[2] http://www.bbraunusa.com

[3] DEHP is a toxic phthalate plasticizer commonly used to soften PVC products.

[4] CHW Switches to PVC-Free Products: Safer for Patients, Cleaner for Earth (November 23, 2005) (PDF)
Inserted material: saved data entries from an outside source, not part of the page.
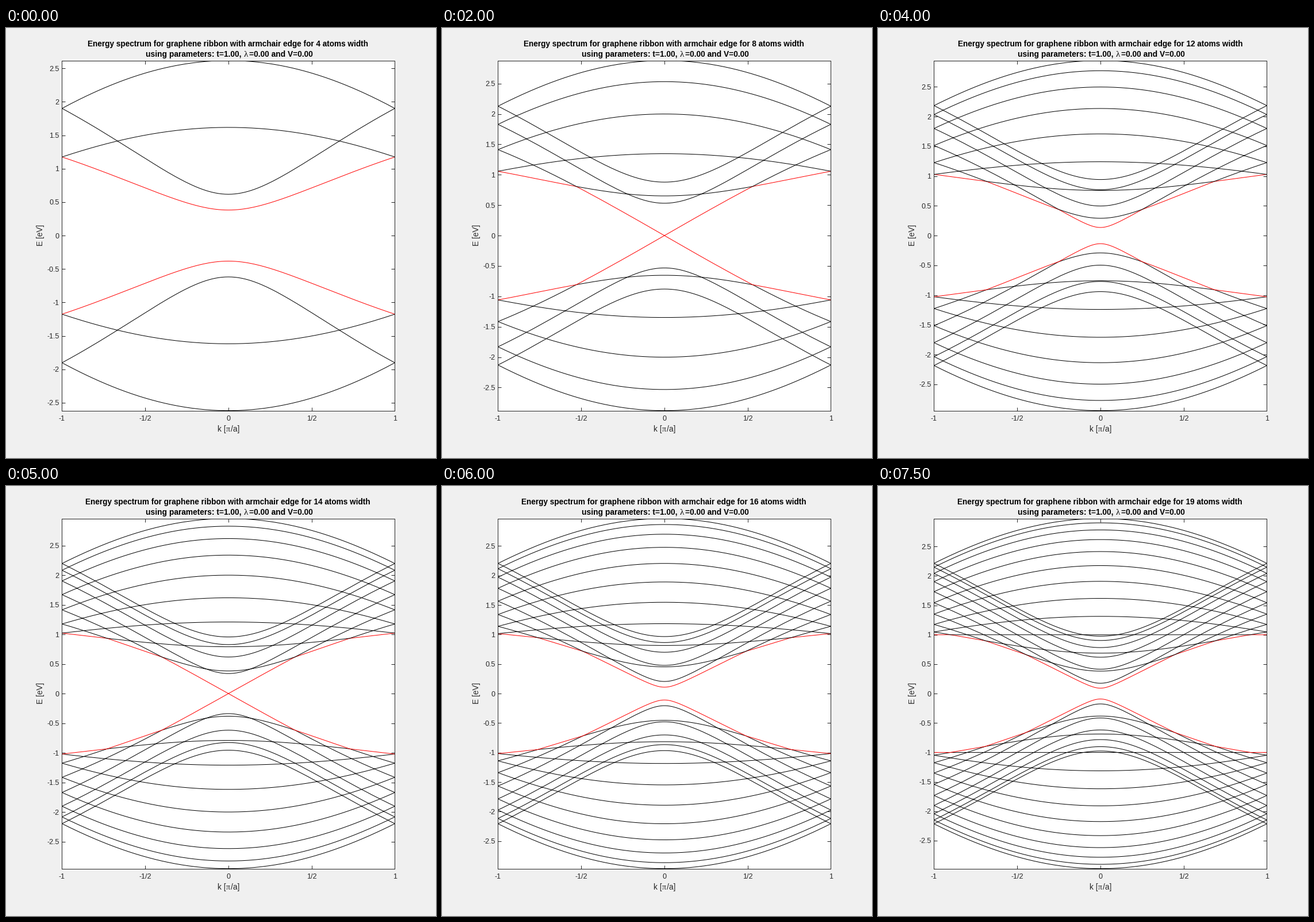
These frames come from a looping animation (748x748 px, 8 s). A matplotlib script:

```python
import numpy as np
import matplotlib.pyplot as plt
from matplotlib.animation import FuncAnimation

SIZE, DPI = 748, 100
PX = 72 / DPI  # one pixel in points
LEFT, RIGHT, TOP, BOTTOM = 97.4, 676.4, 56.6, 665.6
WIDTHS = range(4, 20)
GRAY = "#262626"

plt.rcParams["font.family"] = "Liberation Sans"

k = np.linspace(-1, 1, 201)


def bands(n):
    """Sorted energy bands of an armchair ribbon n atoms wide."""
    c = np.cos(np.arange(1, n + 1) * np.pi / (n + 1))[:, None]
    e = np.sqrt(np.abs(1 + 4 * c**2 + 4 * c * np.cos(np.pi * k / 2)))
    return np.sort(np.vstack([-e, e]), axis=0)


fig = plt.figure(figsize=(SIZE / DPI, SIZE / DPI), dpi=DPI, facecolor="#f0f0f0")
ax = fig.add_axes([LEFT / SIZE, 1 - BOTTOM / SIZE,
                   (RIGHT - LEFT) / SIZE, (BOTTOM - TOP) / SIZE])


def label(x, y, s, size=13.7, **kw):
    """Text with its baseline at pixel (x, y) from the top left."""
    kw = {"color": GRAY, "va": "baseline", **kw}
    return fig.text(x / SIZE, 1 - y / SIZE, s, fontsize=size * PX, **kw)


for spine in ax.spines.values():
    spine.set(color=GRAY, linewidth=PX)
ax.set_xlim(-1, 1)
ax.set_xticks(np.linspace(-1, 1, 5), ["-1", "-1/2", "0", "1/2", "1"])
yticks = np.arange(-2.5, 3, 0.5)
ax.set_yticks(yticks, [f"{v:g}" for v in yticks])
ax.tick_params(direction="in", top=True, right=True, length=6 * PX,
               width=PX, color=GRAY, labelcolor=GRAY, labelsize=12.5 * PX)
ax.tick_params(axis="x", pad=8.4 * PX)
ax.tick_params(axis="y", pad=5 * PX)

bold = dict(color="black", weight="bold")
title = label(386.3, 32, "", size=13.65, ha="center", **bold)
label(243, 50, "using parameters: t=1.00,", **bold)
label(413.5, 50, "λ", size=15, family="Liberation Serif", color="black")
label(533.5, 50, "=0.00 and V=0.00", ha="right", **bold)

label(367.5, 702, "k [")
label(382.5, 702, "π", family="Liberation Serif")
label(406.5, 702, "/a]", ha="right")
label(64, 360.5, "E [eV]", ha="center", rotation=90, rotation_mode="anchor")

lines = [ax.plot([], [], lw=PX)[0] for _ in range(2 * WIDTHS[-1])]


def update(i):
    n = WIDTHS[i]
    energy = bands(n)
    title.set_text("Energy spectrum for graphene ribbon with armchair edge "
                   f"for {n} atoms width")
    for j, line in enumerate(lines):
        if j < 2 * n:
            line.set_data(k, energy[j])
            line.set_color("red" if j in (n - 1, n) else "black")
        else:
            line.set_data([], [])
    top = energy.max()
    ax.set_ylim(-top, top)
    return lines


anim = FuncAnimation(fig, update, frames=len(WIDTHS), interval=500,
                     repeat=True, repeat_delay=0, blit=False)
plt.show()
```
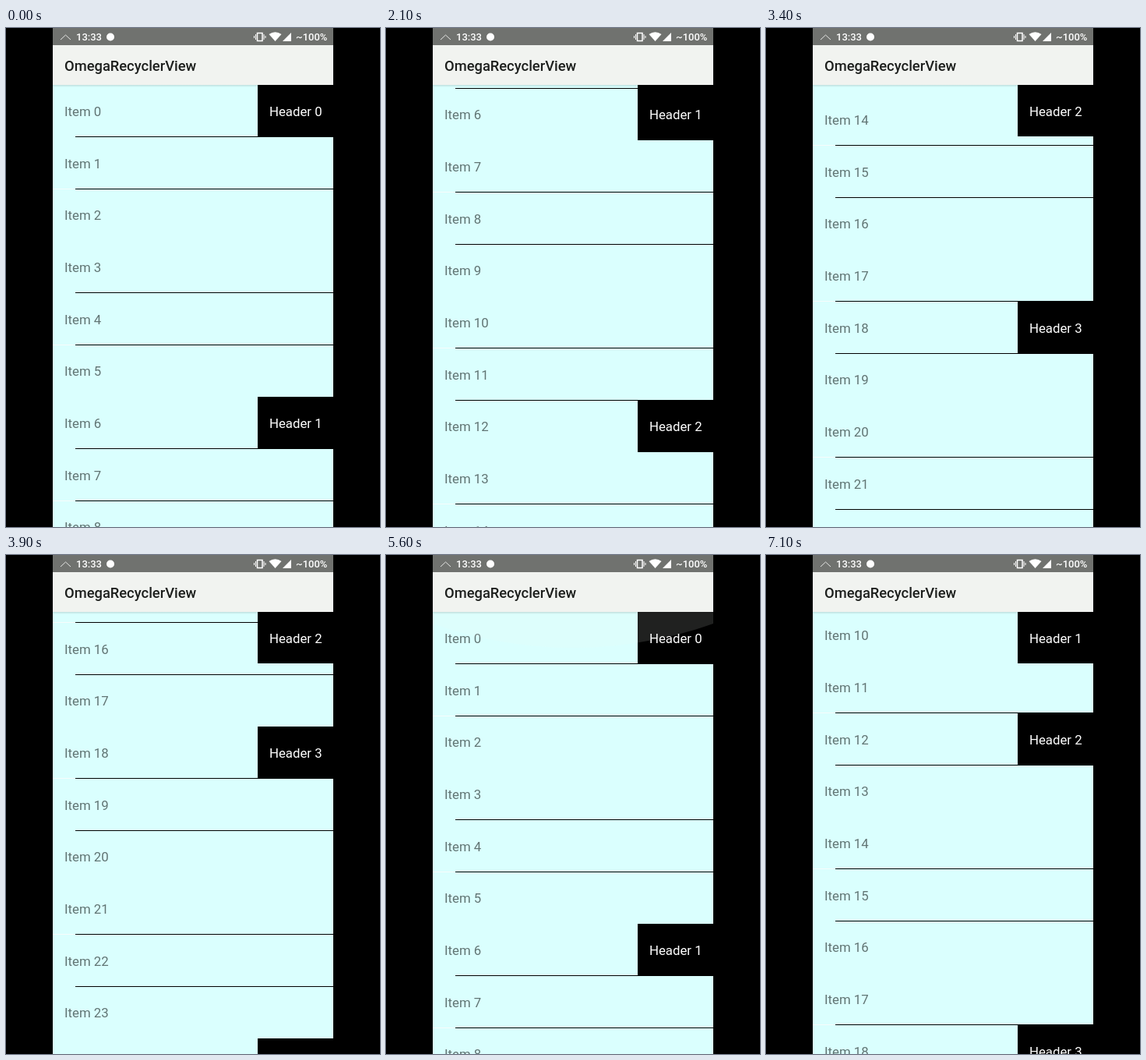
An HTML page with a canvas that plays this animation: 480x640 px, repeating every 8.1 s.

```html
<!DOCTYPE html>
<html lang="en">
<head>
<meta charset="utf-8">
<title>Sticky header list</title>
<style>
  html, body { margin: 0; width: 100%; height: 100%; overflow: hidden; background: #000; }
  canvas { display: block; width: 480px; height: 640px; }
</style>
</head>
<body>
<canvas id="stage" width="480" height="640"></canvas>
<script>
const ctx = document.getElementById('stage').getContext('2d');
const LOOP = 8100, STEP = 100, LAST = 7100;
const LEFT = 60, RIGHT = 420, WIDTH = RIGHT - LEFT, TOP = 73, BOTTOM = 640;

// The list is laid out in device pixels, three to one stage pixel.
const SCALE = 3, PITCH = 200, ROW = 198, GROUP = 6;
const HEADER_X = 323, LINE_X = 89;
const FONT = 'Roboto, "Noto Sans", sans-serif';

const linear = p => p;
const drag = p => p * p * (3 - 2 * p);
const fling = p => 1 - (1 - p) ** 4.7;
const flingToEdge = p => p * (1.7 - 0.7 * p);

// time, scroll offset, easing towards it
const scrollKeys = [
  [900, 0],
  [1400, 1189, drag],
  [2900, 1185, linear],
  [4700, 3204, fling],
  [5500, 0, flingToEdge],
  [5700, 0, linear],
  [7100, 2011, fling]
];

function scrollAt(t) {
  if (t <= scrollKeys[0][0]) return 0;
  const i = scrollKeys.findIndex(key => t <= key[0]);
  const [t0, from] = scrollKeys[i - 1];
  const [t1, to, ease] = scrollKeys[i];
  return Math.round(from + (to - from) * ease((t - t0) / (t1 - t0)));
}

function rect(x, y, w, h, color) {
  ctx.fillStyle = color;
  ctx.fillRect(x, y, w, h);
}

function text(str, x, y, size, color, weight = 400) {
  ctx.font = `${weight} ${size}px ${FONT}`;
  ctx.fillStyle = color;
  ctx.fillText(str, x, y);
}

function polygon(points, color) {
  ctx.beginPath();
  points.forEach(([x, y]) => ctx.lineTo(x, y));
  ctx.closePath();
  ctx.fillStyle = color;
  ctx.fill();
}

const baseline = top => TOP + 40 + Math.round(top / SCALE);

function drawItem(n, scroll) {
  const top = n * PITCH - scroll;
  text(`Item ${n}`, 75, baseline(top), 16.8, '#617473');

  // Two-pixel dividers vanish when they fall between sampled rows.
  const end = top + PITCH;
  if (end % SCALE === 0) return;
  const y = TOP + Math.floor(end / SCALE);
  if (y % 2 === 0) rect(LEFT, y, LINE_X - LEFT, 1, '#f6fcfb');
  rect(LINE_X, y, RIGHT - LINE_X, 1, '#000');
}

function drawHeader(n, top) {
  rect(HEADER_X, TOP + Math.ceil(top / SCALE), RIGHT - HEADER_X, ROW / SCALE, '#000');
  text(`Header ${n}`, 338, baseline(top), 16.8, '#fff');
}

function drawGlow(t) {
  const power = t < 5600 ? (t - 5400) / 200 : (6000 - t) / 400;
  if (power <= 0) return;
  const radius = WIDTH * 1.5;
  ctx.beginPath();
  ctx.arc(LEFT + WIDTH / 2, TOP + 46 * power - radius, radius, 0, Math.PI * 2);
  ctx.fillStyle = `rgba(241,243,240,${0.135 * power})`;
  ctx.fill();
}

function drawList(t) {
  const scroll = scrollAt(t);
  ctx.save();
  ctx.beginPath();
  ctx.rect(LEFT, TOP, WIDTH, BOTTOM - TOP);
  ctx.clip();
  rect(LEFT, TOP, WIDTH, BOTTOM - TOP, '#dafffe');

  const first = Math.floor(scroll / PITCH);
  for (let n = Math.max(0, first - 1); n < first + 11; n++) drawItem(n, scroll);

  const span = GROUP * PITCH;
  const current = Math.floor(scroll / span);
  const next = (current + 1) * span - scroll;
  drawHeader(current, Math.min(0, next - ROW));
  drawHeader(current + 1, next);
  drawHeader(current + 2, next + span);
  drawGlow(t);

  const shade = ctx.createLinearGradient(0, TOP, 0, TOP + 3);
  shade.addColorStop(0, 'rgba(0,0,0,0.13)');
  shade.addColorStop(1, 'rgba(0,0,0,0)');
  rect(LEFT, TOP, WIDTH, 3, shade);
  ctx.restore();
}

function drawStatusBar() {
  const white = '#fff';
  rect(LEFT, 0, WIDTH, 22, '#70726f');

  ctx.strokeStyle = '#e4e5e3';
  ctx.lineWidth = 1;
  ctx.beginPath();
  ctx.moveTo(70, 15);
  ctx.lineTo(76.5, 9);
  ctx.lineTo(83, 15);
  ctx.stroke();

  text('13:33', 90, 16, 13, white, 500);
  ctx.beginPath();
  ctx.arc(134, 11.5, 5, 0, Math.PI * 2);
  ctx.fillStyle = white;
  ctx.fill();

  // vibrate
  ctx.strokeStyle = white;
  ctx.lineWidth = 1.5;
  ctx.strokeRect(322.5, 6.5, 6.5, 10);
  rect(320, 8, 1, 7, white);
  rect(318, 10, 1, 3, white);
  rect(330.5, 8, 1, 7, white);
  rect(332.5, 10, 1, 3, white);

  // wifi
  ctx.beginPath();
  ctx.moveTo(345.5, 17);
  ctx.lineTo(337.5, 8);
  ctx.quadraticCurveTo(345.5, 2.5, 353.5, 8);
  ctx.closePath();
  ctx.fillStyle = white;
  ctx.fill();

  polygon([[355, 17], [366, 17], [366, 6]], white);
  text('~100%', 372, 16, 13, white, 500);
}

function draw(t) {
  rect(0, 0, 480, 640, '#000');
  drawList(t);
  rect(LEFT, 22, WIDTH, TOP - 22, '#f1f3f0');
  text('OmegaRecyclerView', 75, 55, 18.35, '#1d1f1d', 500);
  drawStatusBar();
}

const start = performance.now();
function tick() {
  const t = (performance.now() - start) % LOOP;
  draw(Math.min(LAST, Math.floor(t / STEP) * STEP));
  requestAnimationFrame(tick);
}
tick();
</script>
</body>
</html>
```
[5] Interview: Michael Goery, President of Firestone Building Products Company, Talks About "Making It Right" and Phasing Out PVC (Healthy Building News, March 31, 2005)